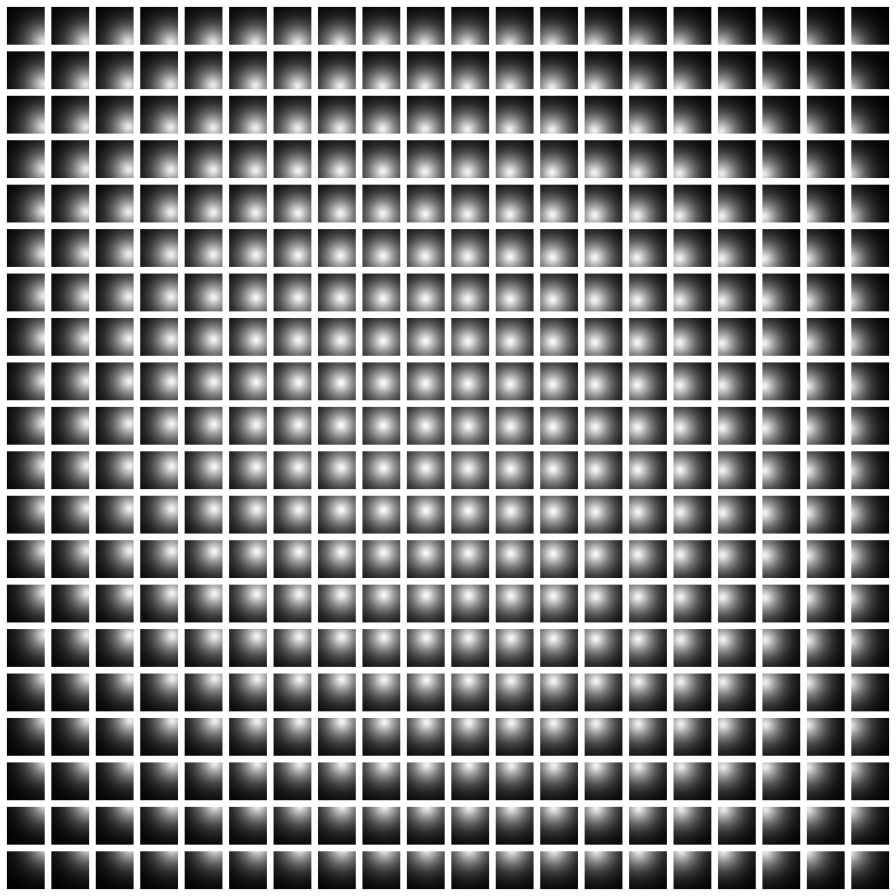
A three.js fragment shader for this pattern:

```glsl
varying vec2 vUv;

const float COUNT = 20.0;                   // tiles across and down
const float PITCH = 0.0496;                 // distance between tile centres
const float TILE = 0.0422;                  // side of a tile
const vec2 CENTRED_TILE = vec2(9.0, 10.0);  // tile whose glow sits in its middle
const float DRIFT = 0.055;                  // glow shift per tile, in tile sides
const vec2 SKEW = vec2(0.003, 0.008);       // sideways shift per row, and per column
const float CORE = 0.06;                    // radius of the soft glow core
const float FALLOFF = 1.85;
const float FALLOFF_SQUARED = 1.3;
const float PEAK = 0.98;
const float VIGNETTE = 0.12;                // dimming of glows towards the border
const vec3 PAPER = vec3(0.995);

// Centre of the glow relative to the tile centre, in tile sides
vec2 glowCentre(vec2 tile) {
  vec2 steps = tile - CENTRED_TILE;
  return -DRIFT * steps - SKEW * steps.yx;
}

// Radial light that fades from a rounded core
float glow(vec2 offset) {
  float r = sqrt(dot(offset, offset) + CORE * CORE) - CORE;
  return PEAK * exp(-r * (FALLOFF + FALLOFF_SQUARED * r));
}

// Antialiased coverage of a square
float squareMask(vec2 p, float side) {
  float pixel = max(fwidth(vUv.x), 1e-5);
  vec2 inside = clamp((0.5 * side - abs(p)) / pixel + 0.5, 0.0, 1.0);
  return inside.x * inside.y;
}

void main() {
  // Grid centred on the canvas
  vec2 grid = (vUv - 0.5) / PITCH + 0.5 * COUNT;
  vec2 tile = clamp(floor(grid), 0.0, COUNT - 1.0);
  vec2 local = (grid - tile - 0.5) * PITCH;

  // Light inside the tile
  vec2 fromMiddle = (tile + 0.5) / COUNT * 2.0 - 1.0;
  float light = glow(local / TILE - glowCentre(tile));
  light *= 1.0 - VIGNETTE * 0.5 * dot(fromMiddle, fromMiddle);

  vec3 color = mix(PAPER, vec3(light), squareMask(local, TILE));
  gl_FragColor = vec4(color, 1.0);
}
```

» EXERCISE DESCRIPTION
Can the entries above be repeated exactly, without their pictures?

» SOLVED PROBLEM
A three.js fragment shader for this pattern:

```glsl
varying vec2 vUv;

const float COUNT = 20.0;                   // tiles across and down
const float PITCH = 0.0496;                 // distance between tile centres
const float TILE = 0.0422;                  // side of a tile
const vec2 CENTRED_TILE = vec2(9.0, 10.0);  // tile whose glow sits in its middle
const float DRIFT = 0.055;                  // glow shift per tile, in tile sides
const vec2 SKEW = vec2(0.003, 0.008);       // sideways shift per row, and per column
const float CORE = 0.06;                    // radius of the soft glow core
const float FALLOFF = 1.85;
const float FALLOFF_SQUARED = 1.3;
const float PEAK = 0.98;
const float VIGNETTE = 0.12;                // dimming of glows towards the border
const vec3 PAPER = vec3(0.995);

// Centre of the glow relative to the tile centre, in tile sides
vec2 glowCentre(vec2 tile) {
  vec2 steps = tile - CENTRED_TILE;
  return -DRIFT * steps - SKEW * steps.yx;
}

// Radial light that fades from a rounded core
float glow(vec2 offset) {
  float r = sqrt(dot(offset, offset) + CORE * CORE) - CORE;
  return PEAK * exp(-r * (FALLOFF + FALLOFF_SQUARED * r));
}

// Antialiased coverage of a square
float squareMask(vec2 p, float side) {
  float pixel = max(fwidth(vUv.x), 1e-5);
  vec2 inside = clamp((0.5 * side - abs(p)) / pixel + 0.5, 0.0, 1.0);
  return inside.x * inside.y;
}

void main() {
  // Grid centred on the canvas
  vec2 grid = (vUv - 0.5) / PITCH + 0.5 * COUNT;
  vec2 tile = clamp(floor(grid), 0.0, COUNT - 1.0);
  vec2 local = (grid - tile - 0.5) * PITCH;

  // Light inside the tile
  vec2 fromMiddle = (tile + 0.5) / COUNT * 2.0 - 1.0;
  float light = glow(local / TILE - glowCentre(tile));
  light *= 1.0 - VIGNETTE * 0.5 * dot(fromMiddle, fromMiddle);

  vec3 color = mix(PAPER, vec3(light), squareMask(local, TILE));
  gl_FragColor = vec4(color, 1.0);
}
```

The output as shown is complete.